He said genomics research as a field was shifting from just being available for people with rare diseases and cancers, to a place where, over time, genome sequences would become a normal part of peoples’ medical records and would be used to target medicines specific for a patients’ genetic makeup.
The problem for Indigenous populations, however, was the reference genomes used to inform precision medicine have been produced for European populations.
Dr Phil Wilcox from the University of Otago is currently leading work in New Zealand to create a reference genome for the Māori population, which could be used as a basis for clinical diagnoses around genetic conditions specific to Māori. There was similar work happening with some First Nations communities in Canada too.
“We know if we want to create precision medicines for Indigenous communities, we need population specific reference genomes for Indigenous communities, and that’s what this work is about.”
However, he said there were often challenges around that work happening.

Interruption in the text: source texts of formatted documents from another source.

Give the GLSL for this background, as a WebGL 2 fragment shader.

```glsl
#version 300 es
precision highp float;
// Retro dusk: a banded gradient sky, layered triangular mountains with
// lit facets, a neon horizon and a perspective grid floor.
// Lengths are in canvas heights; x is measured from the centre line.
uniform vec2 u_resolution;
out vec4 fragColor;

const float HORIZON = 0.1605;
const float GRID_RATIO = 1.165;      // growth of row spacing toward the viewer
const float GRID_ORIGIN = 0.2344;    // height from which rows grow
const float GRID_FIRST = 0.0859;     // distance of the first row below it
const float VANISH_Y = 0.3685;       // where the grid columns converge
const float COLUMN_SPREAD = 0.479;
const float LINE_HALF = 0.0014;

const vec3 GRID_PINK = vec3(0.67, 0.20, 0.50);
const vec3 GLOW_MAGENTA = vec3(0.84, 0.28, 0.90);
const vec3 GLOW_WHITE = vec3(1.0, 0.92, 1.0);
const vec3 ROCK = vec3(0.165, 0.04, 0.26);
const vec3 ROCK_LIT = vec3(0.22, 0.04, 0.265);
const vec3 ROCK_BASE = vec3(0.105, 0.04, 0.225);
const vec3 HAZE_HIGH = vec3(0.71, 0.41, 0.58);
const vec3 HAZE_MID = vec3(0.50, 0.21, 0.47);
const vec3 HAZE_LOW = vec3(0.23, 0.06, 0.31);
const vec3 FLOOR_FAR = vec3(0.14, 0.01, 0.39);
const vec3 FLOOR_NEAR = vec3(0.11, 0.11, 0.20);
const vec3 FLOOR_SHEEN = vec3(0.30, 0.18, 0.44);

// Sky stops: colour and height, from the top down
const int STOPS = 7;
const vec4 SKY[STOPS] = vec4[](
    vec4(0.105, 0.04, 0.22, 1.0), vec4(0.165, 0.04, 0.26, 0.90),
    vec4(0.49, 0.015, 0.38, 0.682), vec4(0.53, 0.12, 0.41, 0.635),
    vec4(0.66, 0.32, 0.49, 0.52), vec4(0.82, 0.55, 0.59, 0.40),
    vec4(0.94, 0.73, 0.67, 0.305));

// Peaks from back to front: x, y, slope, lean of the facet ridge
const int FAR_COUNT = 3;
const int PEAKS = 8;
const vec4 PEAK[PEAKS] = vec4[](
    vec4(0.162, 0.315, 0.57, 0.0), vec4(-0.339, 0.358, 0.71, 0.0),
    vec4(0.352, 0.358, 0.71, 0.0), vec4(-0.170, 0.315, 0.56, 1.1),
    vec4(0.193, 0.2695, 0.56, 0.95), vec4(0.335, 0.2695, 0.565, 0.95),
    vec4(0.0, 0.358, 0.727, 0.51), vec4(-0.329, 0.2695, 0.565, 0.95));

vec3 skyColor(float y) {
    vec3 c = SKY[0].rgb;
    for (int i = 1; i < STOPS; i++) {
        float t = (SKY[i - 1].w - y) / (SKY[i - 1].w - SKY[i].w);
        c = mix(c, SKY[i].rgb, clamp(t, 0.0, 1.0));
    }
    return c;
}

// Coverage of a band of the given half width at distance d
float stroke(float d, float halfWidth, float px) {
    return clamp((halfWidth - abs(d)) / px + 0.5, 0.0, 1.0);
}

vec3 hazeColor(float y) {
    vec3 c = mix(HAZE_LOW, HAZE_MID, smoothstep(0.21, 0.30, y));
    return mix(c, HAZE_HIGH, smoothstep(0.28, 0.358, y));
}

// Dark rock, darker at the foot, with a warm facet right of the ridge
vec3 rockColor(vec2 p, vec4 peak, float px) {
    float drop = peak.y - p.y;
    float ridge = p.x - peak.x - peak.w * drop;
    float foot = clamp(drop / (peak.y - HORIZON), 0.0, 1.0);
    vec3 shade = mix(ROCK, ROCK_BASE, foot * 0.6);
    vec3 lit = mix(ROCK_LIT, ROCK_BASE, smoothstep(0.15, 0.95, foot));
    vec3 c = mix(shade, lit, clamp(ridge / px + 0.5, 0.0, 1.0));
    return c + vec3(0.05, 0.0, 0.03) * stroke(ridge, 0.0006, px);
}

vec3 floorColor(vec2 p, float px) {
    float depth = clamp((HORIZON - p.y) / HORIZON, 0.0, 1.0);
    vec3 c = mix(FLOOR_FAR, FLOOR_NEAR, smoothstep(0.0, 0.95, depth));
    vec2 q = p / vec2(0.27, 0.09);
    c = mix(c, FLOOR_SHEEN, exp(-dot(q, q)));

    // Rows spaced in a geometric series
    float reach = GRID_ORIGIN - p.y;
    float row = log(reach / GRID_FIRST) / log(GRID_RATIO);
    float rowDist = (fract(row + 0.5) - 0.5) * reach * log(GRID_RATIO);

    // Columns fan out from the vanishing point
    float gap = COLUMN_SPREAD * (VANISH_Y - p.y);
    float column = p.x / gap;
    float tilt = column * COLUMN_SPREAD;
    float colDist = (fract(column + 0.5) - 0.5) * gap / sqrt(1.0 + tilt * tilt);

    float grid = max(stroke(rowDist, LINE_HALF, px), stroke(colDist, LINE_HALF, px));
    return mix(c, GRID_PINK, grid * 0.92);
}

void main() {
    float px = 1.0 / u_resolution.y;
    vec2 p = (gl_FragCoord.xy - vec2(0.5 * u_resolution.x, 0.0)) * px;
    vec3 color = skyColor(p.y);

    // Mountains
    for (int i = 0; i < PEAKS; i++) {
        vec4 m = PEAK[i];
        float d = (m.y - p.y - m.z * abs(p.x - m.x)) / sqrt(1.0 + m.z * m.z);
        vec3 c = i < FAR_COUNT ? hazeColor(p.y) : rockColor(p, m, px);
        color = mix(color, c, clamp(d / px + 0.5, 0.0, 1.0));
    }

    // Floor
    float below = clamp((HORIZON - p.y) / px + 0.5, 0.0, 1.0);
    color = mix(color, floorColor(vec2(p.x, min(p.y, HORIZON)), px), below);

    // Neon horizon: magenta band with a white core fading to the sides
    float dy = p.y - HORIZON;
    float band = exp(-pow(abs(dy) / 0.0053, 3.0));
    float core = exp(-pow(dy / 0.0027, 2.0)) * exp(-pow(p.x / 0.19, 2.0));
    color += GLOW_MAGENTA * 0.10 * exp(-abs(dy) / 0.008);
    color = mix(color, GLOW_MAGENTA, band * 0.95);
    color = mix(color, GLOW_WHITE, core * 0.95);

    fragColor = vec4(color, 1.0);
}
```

“A history of marginalisation and mistrust of genetic research and, in particular, the treatment and storage of tissue used in genome research has been a large barrier for Indigenous peoples,” he said.
As a result, Professor Hudson, Dr Wilcox and their colleagues created the world’s first Indigenous led guidelines for research with Māori.
“What we found was while there had been a general aversion of getting involved in genetic research, a number of Māori have conditions that require this kind of intervention and they don’t really have a choice.”
He said for Māori, concerns centred on the protection of whakapapa and through their work they had adopted the concept of Tākoha.
He said koha is often conceptualised as a gift. Tākoha is a form of gifting that recognises the tapu associated with a gift and indicates that conditions are to be applied to the taonga being gifted.
“It is centred on the idea that the gift being given when people participate in genome research is the gift of responsibility, rather than physical tissue samples themselves. The Te Mata Ira guidelines outline what those responsibilities look like.”
Professor Hudson shared information about his latest project to develop biocultural labels at the conference. The labels are designed to create transparency around research with Indigenous genomes, integrity in how the information is being used, and maintain the provenance of the information over time to ensure participants continued to benefit from any future developments.
Dr Katharina Ruckstuhl, another of the co-conveners of SING Aotearoa, felt the presentations at the SING Indigenous Genomics Conference shared ideas from other Indigenous communities about the nature of responsible genomic research.
“The conference gives us a chance to explore how the SING consortia can expand training to other communities around the globe including non-Indigenous science communities,” she said.